Climate change is likely to increase the frequency of floods in Michigan. Ovhttps://climatenexus.org/climate-issues/business/business-climate-change/er the last 50 years, average annual precipitation in most of the Midwest has increased by 5 to 10 percent. During the next century, spring rainfall and annual precipitation are likely to increase, and severe rainstorms are likely to intensify. Each of these factors will tend to further increase the risk of flooding.
Risks to the Great Lakes exacerbated by climate change include warmer water temperatures that increase the risk of algae blooms and the likelihood of ‘dead zones’ in the water column, while the higher temperatures facilitate the spread of invasive species. All of these effects are hurting fishing and other water-based industries.
Warmer winters are likely to shorten the season for snow and ice-related recreational activities, which would harm local economies in Michigan. Small lakes are freezing later and thawing earlier than a century ago, which shortens the season for ice fishing and ice skating. Since the early 1970s, winter ice coverage in the Great Lakes has decreased by 63 percent.
Public Act 342 was signed into law in December 2016, amending the state energy law, which requires Michigan electric providers to increase renewable energy in their portfolio from 10 percent in 2015 to 15 percent in 2021, with an interim compliance requirement of 12.5 percent in 2019 and 2020.

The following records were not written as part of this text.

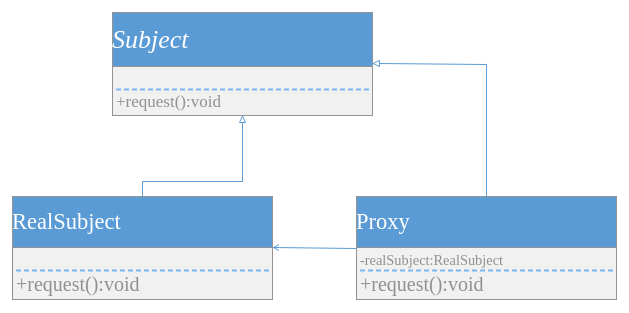
<!DOCTYPE html>
<html lang="en">
<head>
<meta charset="utf-8">
<title>Proxy pattern class diagram</title>
<style>
:root {
  --header: #5b9bd5;
  --body: #f1f1f1;
  --border: #939393;
  --member: #919191;
  --divider: #7fb5f5;
  --connector: #5b9bd5;
}
* { box-sizing: border-box; }
html, body { margin: 0; }
body { width: 629px; height: 313px; overflow: hidden; background: #fff; }
.diagram {
  position: relative;
  width: 629px;
  height: 313px;
  overflow: hidden;
  font-family: "Liberation Serif", "Times New Roman", serif;
}
.class-node {
  position: absolute;
  width: 261px;
  height: 104px;
  display: flex;
  flex-direction: column;
  border: 1px solid var(--border);
  background: var(--body);
}
.subject { left: 112px; top: 12px; }
.real-subject { left: 12px; top: 196px; }
.proxy { left: 356px; top: 196px; }
.class-name {
  flex: none;
  height: 51px;
  margin: 0;
  border-bottom: 1px solid var(--border);
  background: var(--header);
  color: #fff;
  font-size: 22.5px;
  font-weight: 400;
  line-height: 50px;
  white-space: nowrap;
  text-indent: -1px;
}
.subject .class-name { height: 54px; font-size: 26px; font-style: italic; line-height: 54px; }
.attributes, .operations {
  padding: 0 3px;
  color: var(--member);
  white-space: nowrap;
}
.attributes { flex: none; height: 22px; font-size: 14.4px; line-height: 24px; }
.operations { flex: 1; font-size: 20px; line-height: 29px; }
.subject .operations { font-size: 17px; line-height: 26px; }
.connectors { position: absolute; inset: 0; fill: none; stroke: var(--connector); }
.divider { stroke: var(--divider); stroke-width: 2; stroke-dasharray: 5 3; }
.arrowhead { fill: #fff; }
</style>
</head>
<body>
<main class="diagram">
  <section class="class-node subject">
    <h2 class="class-name">Subject</h2>
    <div class="attributes"></div>
    <div class="operations">+request():void</div>
  </section>
  <section class="class-node real-subject">
    <h2 class="class-name">RealSubject</h2>
    <div class="attributes"></div>
    <div class="operations">+request():void</div>
  </section>
  <section class="class-node proxy">
    <h2 class="class-name">Proxy</h2>
    <div class="attributes">-realSubject:RealSubject</div>
    <div class="operations">+request():void</div>
  </section>
  <svg class="connectors" width="629" height="313" viewBox="0 0 629 313" aria-hidden="true">
    <g class="divider">
      <line x1="116" y1="89.5" x2="369" y2="89.5"/>
      <line x1="16" y1="270.5" x2="269" y2="270.5"/>
      <line x1="360" y1="270.5" x2="613" y2="270.5"/>
    </g>
    <g class="real-subject-inherits">
      <path d="M142.5 196V181.5H242.5V122"/>
      <polygon class="arrowhead" points="242.5,116 239.5,122.5 245.5,122.5"/>
    </g>
    <g class="proxy-inherits">
      <path d="M486.5 196V64.5L379 63.5"/>
      <polygon class="arrowhead" points="373,63.5 379.5,60.5 379.5,66.5"/>
    </g>
    <g class="proxy-uses">
      <path d="M356 248.5L273 247.5"/>
      <path d="M279 244.5L273.5 247.5L279 250.5"/>
    </g>
  </svg>
</main>
</body>
</html>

Although the state could satisfy its current carbon reduction targets simply by following through on existing policies, Michigan suspended work on drafting a CPP compliance plan in the aftermath of the Supreme Court placement of a temporary stay on the Plan.
Michigan’s opinions and action on climate change
A majority of adults in Michigan, 68 percent, understand global warming is happening. Eighty-two percent support funding research into renewable energy resources, and 75 percent support regulating CO2 as a pollutant.
Cities and universities in Michigan are committed to the Paris Agreement on combat climate change. East Lansing, Grand Rapids and three other cities, as well as Michigan, Michigan State and Western Michigan Universities have all signed on to the We Are Still In declaration of continued commitment to the goals of the Paris climate agreement.